***** Supplied data *****

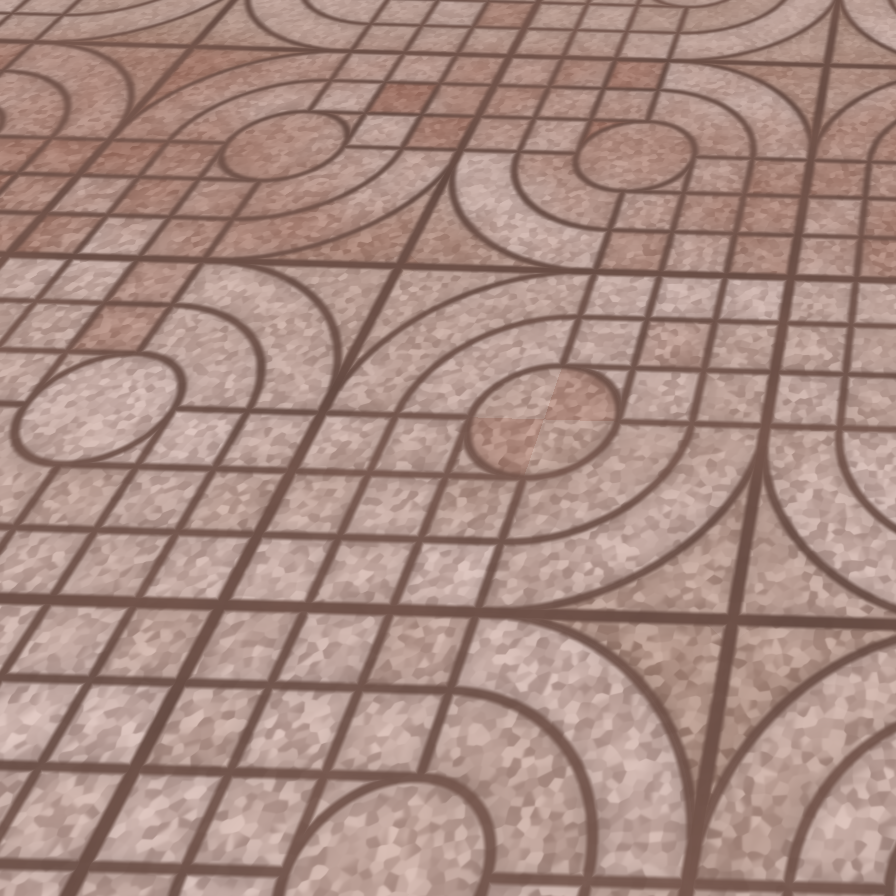
Give the GLSL for this pattern, as a WebGL 2 fragment shader.

```glsl
#version 300 es
precision highp float;
// Paving tiles in perspective: each square has a central disc, two quadrants of
// concentric arcs and two of small squares, mirrored in checkerboard order.
// A plane projection gives tile coordinates; distances carve the grooves.

#define GROOVE 0.0095      // half widths, in tiles
#define JOINT 0.0135
#define SOFTNESS 0.007     // groove edge blur, in tiles
#define GRAINS 55.0        // stone grains per tile
#define GRAIN_CONTRAST 0.30
#define RINGS 6.0          // squares across a tile, arcs share the spacing
#define PALE vec3(0.785, 0.685, 0.660)
#define TAN vec3(0.665, 0.540, 0.485)
#define RUST vec3(0.635, 0.450, 0.395)
#define GROOVE_COLOR vec3(0.425, 0.310, 0.275)

uniform vec2 u_resolution;
out vec4 fragColor;

float hash(vec2 p) {
    return fract(sin(dot(p, vec2(127.1, 311.7))) * 4375.85);
}

// Smooth cellular noise: jittered grains, each with a random tone
float grain(vec2 p) {
    vec2 base = floor(p);
    float tone = 0.0, total = 0.0;
    for (int j = -1; j <= 1; j++)
    for (int i = -1; i <= 1; i++) {
        vec2 id = base + vec2(i, j);
        vec2 offset = id + vec2(hash(id), hash(id + 17.3)) - p;
        float weight = exp(-9.0 * dot(offset, offset));
        tone += weight * hash(id + 41.9);
        total += weight;
    }
    return tone / max(total, 1e-5) - 0.5;
}

// Broad stains from layered sines, about -1 to 1
float stains(vec2 p) {
    float sum = 0.0, amplitude = 0.55;
    for (int i = 0; i < 4; i++) {
        sum += amplitude * sin(p.x + 1.7 * sin(p.y)) * cos(p.y * 1.2 - p.x * 0.4);
        p = mat2(1.6, 1.2, -1.2, 1.6) * p + 2.3;
        amplitude *= 0.6;
    }
    return sum;
}

// Distance to the nearest groove inside a tile, q is centred on the tile
float grooveDistance(vec2 q, bool squares) {
    float r = length(q), spacing = 1.0 / RINGS;
    vec2 a = abs(q);
    float disc = abs(r - spacing);
    if (r < spacing) return disc;
    float axes = min(a.x, a.y);
    vec2 grid = abs(a - round(a * RINGS) * spacing);
    float arcs = abs(r - min(round(r * RINGS), 3.0) * spacing);
    return min(min(disc, axes), squares ? min(grid.x, grid.y) : arcs);
}

void main() {
    // Plane projection, canvas y pointing down
    vec2 canvas = gl_FragCoord.xy / u_resolution;
    canvas.y = 1.0 - canvas.y;
    mat3 view = mat3(0.354, 0.0104, 0.0,
                     -0.208, 0.178, -0.19,
                     0.569, 0.0625, 1.0);
    vec3 ground = inverse(view) * vec3(canvas, 1.0);
    vec2 uv = ground.xy / ground.z;
    float depth = 1.0 / ground.z;

    // Tile, mirrored on alternate squares
    vec2 tile = floor(uv);
    vec2 q = uv - tile - 0.5;
    if (mod(tile.x + tile.y, 2.0) < 0.5) q.x = -q.x;
    float r = length(q);
    bool squares = q.x * q.y < 0.0;

    // Piece number, for tint differences
    vec2 piece = squares ? floor(uv * RINGS)
                         : tile * RINGS + vec2(floor(r * RINGS) + 0.3, 0.4 * sign(q.x));
    if (r < 1.0 / RINGS) piece = tile * RINGS + 0.7;
    float pieceTone = hash(piece);

    // Worn stone: far row is redder, spandrels and odd pieces are darker
    float stain = stains(uv * 3.1 + 0.8);
    float spandrel = !squares && r > 0.5 ? 0.35 : 0.0;
    float far = 1.0 - smoothstep(0.99, 1.01, uv.y);
    float wear = 0.20 + 0.28 * stain + 0.38 * (pieceTone - 0.4) + spandrel + 0.25 * far;
    vec3 color = mix(PALE, TAN, clamp(wear, 0.0, 1.0));
    float redRow = far * smoothstep(-0.15, 0.1, uv.y);
    float rust = redRow * (0.35 + 0.4 * stain + 0.35 * (pieceTone - 0.4));
    rust += 0.45 * smoothstep(0.88, 0.96, pieceTone) * float(squares);
    color = mix(color, RUST, clamp(rust, 0.0, 0.85));
    color += GRAIN_CONTRAST * (1.3 - depth) * grain(uv * GRAINS) * vec3(0.95, 1.0, 1.0);
    color += 0.035 * grain(uv * GRAINS * 0.3);

    // Carved grooves and wider joints with a soft dirty margin
    vec2 edge = 0.5 - abs(q);
    float joint = min(edge.x, edge.y);
    float groove = grooveDistance(q, squares);
    float soft = SOFTNESS * depth + 2.0 * depth / u_resolution.y;
    float carved = 1.0 - smoothstep(GROOVE - soft, GROOVE + soft, groove);
    float gap = 1.0 - smoothstep(JOINT - soft, JOINT + soft, joint);
    color *= 1.0 - 0.13 * exp(-45.0 * min(groove, joint));
    vec3 dirt = GROOVE_COLOR * (1.0 + 0.12 * stain);
    color = mix(color, dirt, max(0.88 * carved, 0.95 * gap));

    fragColor = vec4(clamp(color, 0.0, 1.0), 1.0);
}
```
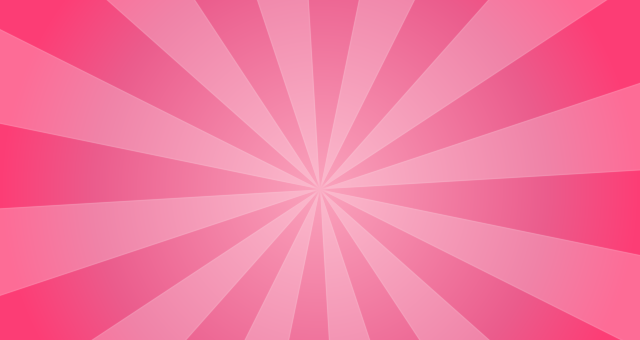
A Shadertoy shader for this background:

```glsl
// Pink sunburst: twelve pale rays over a three-stop radial gradient.

const vec3 CENTER_PINK = vec3(0.98, 0.64, 0.74);
const vec3 MID_ROSE    = vec3(0.92, 0.36, 0.55);
const vec3 EDGE_RED    = vec3(0.99, 0.24, 0.46);

// Radial background, with radius in canvas heights
vec3 radialGradient(float radius) {
    vec3 color = mix(CENTER_PINK, MID_ROSE, clamp(radius / 0.665, 0.0, 1.0));
    return mix(color, EDGE_RED, clamp((radius - 0.665) / 0.27, 0.0, 1.0));
}

// Approximate signed distance to the ray edges, positive inside a pale ray
float rayDistance(vec2 p) {
    const float rayCount = 12.0;
    float angle = atan(p.y, p.x) - radians(3.4);
    return length(p) * sin(rayCount * angle) / rayCount;
}

void mainImage(out vec4 fragColor, in vec2 fragCoord) {
    vec2 p = (fragCoord - vec2(0.5, 0.443) * iResolution.xy) / iResolution.y;
    float radius = length(p);
    float pixel = 1.0 / iResolution.y;

    vec3 color = radialGradient(radius);

    // Pale rays, softened where they converge
    float edge = rayDistance(p);
    float ray = smoothstep(-0.6 * pixel, 0.6 * pixel, edge);
    float converge = smoothstep(0.0, 0.03, radius);
    color = mix(color, vec3(1.0), 0.24 * mix(0.5, ray, converge));

    // Fine highlight along each ray edge
    float rim = 1.0 - smoothstep(0.0, 0.0015 + pixel, abs(edge - 0.001));
    color = mix(color, vec3(1.0), 0.08 * rim * smoothstep(0.03, 0.15, radius));

    fragColor = vec4(color, 1.0);
}
```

*****

▸ **Try it**
Report each line in the entries where the string "iResolution" occurs.

▸ **Your solution**
    vec2 p = (fragCoord - vec2(0.5, 0.443) * iResolution.xy) / iResolution.y;
    float pixel = 1.0 / iResolution.y;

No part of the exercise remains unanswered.